The website of Dr Richard O'Hanlon

About this site

This site was set up to allow free access to some of my peer review publications, oral and poster presentations dealing with mycology, forest pathology and forest ecology.

RichCep (800x600).jpg

About the author

I graduated from the University of Limerick with an honours degree in Science education in 2007. I then completed a PhD project (see below) examining the diversity of fungi in Irish forests. I have also spent time researching abroad in Oregon State University and in the University of British Columbia. In 2012 I completed an International Fellowship at the World Forest Institute in Portland Oregon which examined the macrofungal communities of Sitka spruce forests in its native and non-native range. I am interested in many aspects of mycology, forest ecology and plant pathology, including field mycology, macrofungal (especially ectomycorrhizal) diversity and ecology, and forest pathology.

My PhD research

My PhD research (available under downloads) was undertaken at the Department of Life sciences, University of Limerick under supervision of Dr Tom Harrington. I examined the macrofungal diversity in Irish oak, ash, Scots pine and Sitka spruce forests over three years. The main findings were (i) Non-native forests in Ireland have similarly high fungal biodiversity as native forests, (ii) each forest has a distinctive fungal community related to the dominant tree species of the forest, (iii) the below-ground ectomycorrhizal fungi of non-native forests are as diverse as that of native forests (iv) plantations of the non-native tree species Sitka spruce and Scots pine may be beneficial for fungal biodiversity, as they provide a complimentary habitat for fungi in the absence of native forests.

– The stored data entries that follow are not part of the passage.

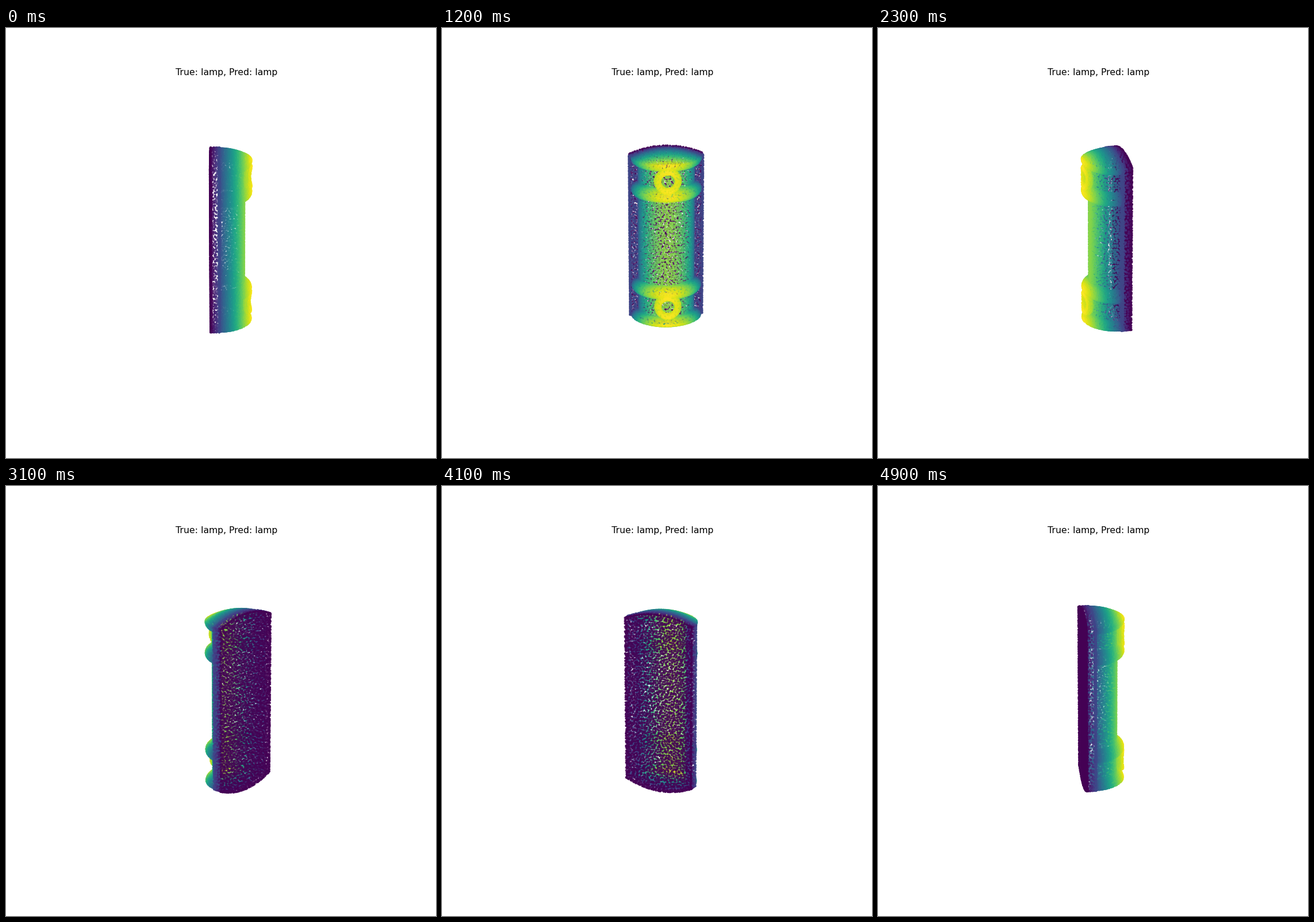
These frames come from a looping animation (748x748 px, 5 s). A matplotlib script:

```python
import numpy as np
import matplotlib.pyplot as plt
from matplotlib.animation import FuncAnimation

FRAMES = 50
BACK, FRONT = -35, -20      # depth of the wall plate's two faces
HALF_WIDTH, BEVEL = 64, 1.5
BODY = (48, 43)             # half axes of the glass body
LIP = 12                    # how far caps and collars stick out
rng = np.random.default_rng(4)


def sheet(width, height, step):
    """Evenly spread, slightly shaken points (u, v) in the unit square."""
    n = max(2, round(width / step) + 1)
    m = max(2, round(height / step) + 1)
    u, v = np.meshgrid(np.linspace(0, 1, n), np.linspace(0, 1, m))
    u = u + (np.arange(m) % 2)[:, None] * 0.5 / (n - 1)
    u = u + rng.uniform(-0.36, 0.36, u.shape) / (n - 1)
    v = v + rng.uniform(-0.36, 0.36, v.shape) / (m - 1)
    return np.clip(u, 0, 1).ravel(), np.clip(v, 0, 1).ravel()


def points(x, y, z):
    return np.column_stack(np.broadcast_arrays(x, y, z))


def plate_top(x):
    return 162 - 14 * (x / HALF_WIDTH) ** 2


def plate_bottom(x):
    return -160.5 + 15 * (x / HALF_WIDTH) ** 2


def panel(x0, x1, y, step=3.8):
    u, v = sheet(abs(x1 - x0), 300, step)
    x = x0 + (x1 - x0) * u
    low, high = plate_bottom(x), plate_top(x)
    return points(x, y, low + (high - low) * v)


def plate_side(sign):
    u, v = sheet(FRONT - BACK, 295, 4.8)
    x = sign * (HALF_WIDTH - BEVEL * (1 - u))
    low, high = plate_bottom(x), plate_top(x)
    return points(x, BACK + (FRONT - BACK) * u, low + (high - low) * v)


def plate_end(edge):
    u, v = sheet(2 * HALF_WIDTH, FRONT - BACK, 4.6)
    x = (HALF_WIDTH - BEVEL * (1 - v)) * (2 * u - 1)
    return points(x, BACK + (FRONT - BACK) * v, edge(x))


def body():
    u, v = sheet(145, 280, 3.8)
    a = np.pi * u
    return points(BODY[0] * np.cos(a), FRONT + BODY[1] * np.sin(a),
                  280 * v - 140)


def lip(z, start, end, height=11):
    """Rounded rim around the body; start and end are profile angles."""
    u, v = sheet(165, 12 * abs(end - start), 3.2)
    a = np.pi * u
    s = start + (end - start) * v
    out = LIP * np.cos(s)
    return points((BODY[0] + out) * np.cos(a),
                  FRONT + (BODY[1] + out) * np.sin(a),
                  z + height * np.sin(s))


def dome(rim, rise):
    width, depth = BODY[0] + LIP, BODY[1] + LIP
    u, v = sheet(2 * width, depth, 3.2)
    x, y = 2 * u - 1, v
    rho = x ** 2 + y ** 2
    keep = rho <= 1
    return points(width * x, FRONT + depth * y, rim + rise * (1 - rho))[keep]


def ring(z, major=17.5, minor=4.5):
    """Torus bent slightly backwards along the curve of the body."""
    u, v = sheet(2 * np.pi * major, 2 * np.pi * minor, 3.2)
    a, b = 2 * np.pi * u, 2 * np.pi * v
    r = major + minor * np.cos(b)
    x = r * np.cos(a)
    y = 31 + minor * np.sin(b) - 2.8 * (x / major) ** 2
    return points(x, y, z + r * np.sin(a))


quarter = np.pi / 2
back_width = HALF_WIDTH - BEVEL
cloud = np.vstack([
    panel(-back_width, back_width, BACK),
    panel(-HALF_WIDTH, -BODY[0], FRONT),
    panel(BODY[0], HALF_WIDTH, FRONT),
    plate_side(-1), plate_side(1),
    plate_end(plate_top), plate_end(plate_bottom),
    body(),
    dome(147, 15), lip(147, -quarter, 0),
    dome(-146, -14), lip(-146, 0, quarter),
    lip(91, -quarter, quarter), lip(-87, -quarter, quarter),
    ring(118), ring(-112),
])

fig = plt.figure(figsize=(8, 8), dpi=93.5)
ax = fig.add_subplot(projection="3d")
ax.set_box_aspect((1, 1, 1))
ax.set(xlim=(-1, 1), ylim=(-1, 1), zlim=(-1, 1))
ax.set_axis_off()
ax.set_title("True: lamp, Pred: lamp")

# The model is measured in screen pixels; half the box spans 171.3 of them.
x, y, z = cloud.T * ax.get_xlim()[1] / 171.3
ax.scatter(x, y, z, c=y, cmap="viridis", s=5, alpha=0.8)


def update(i):
    ax.view_init(elev=20, azim=i * 360 / FRAMES)
    return ()


anim = FuncAnimation(fig, update, frames=FRAMES, interval=100,
                     repeat=True, repeat_delay=0)
plt.show()
```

Current position

I am the principal plant pathologist at the Agri-Food and Biosciences Insitiute (AFBI), Belfast, Northern Ireland.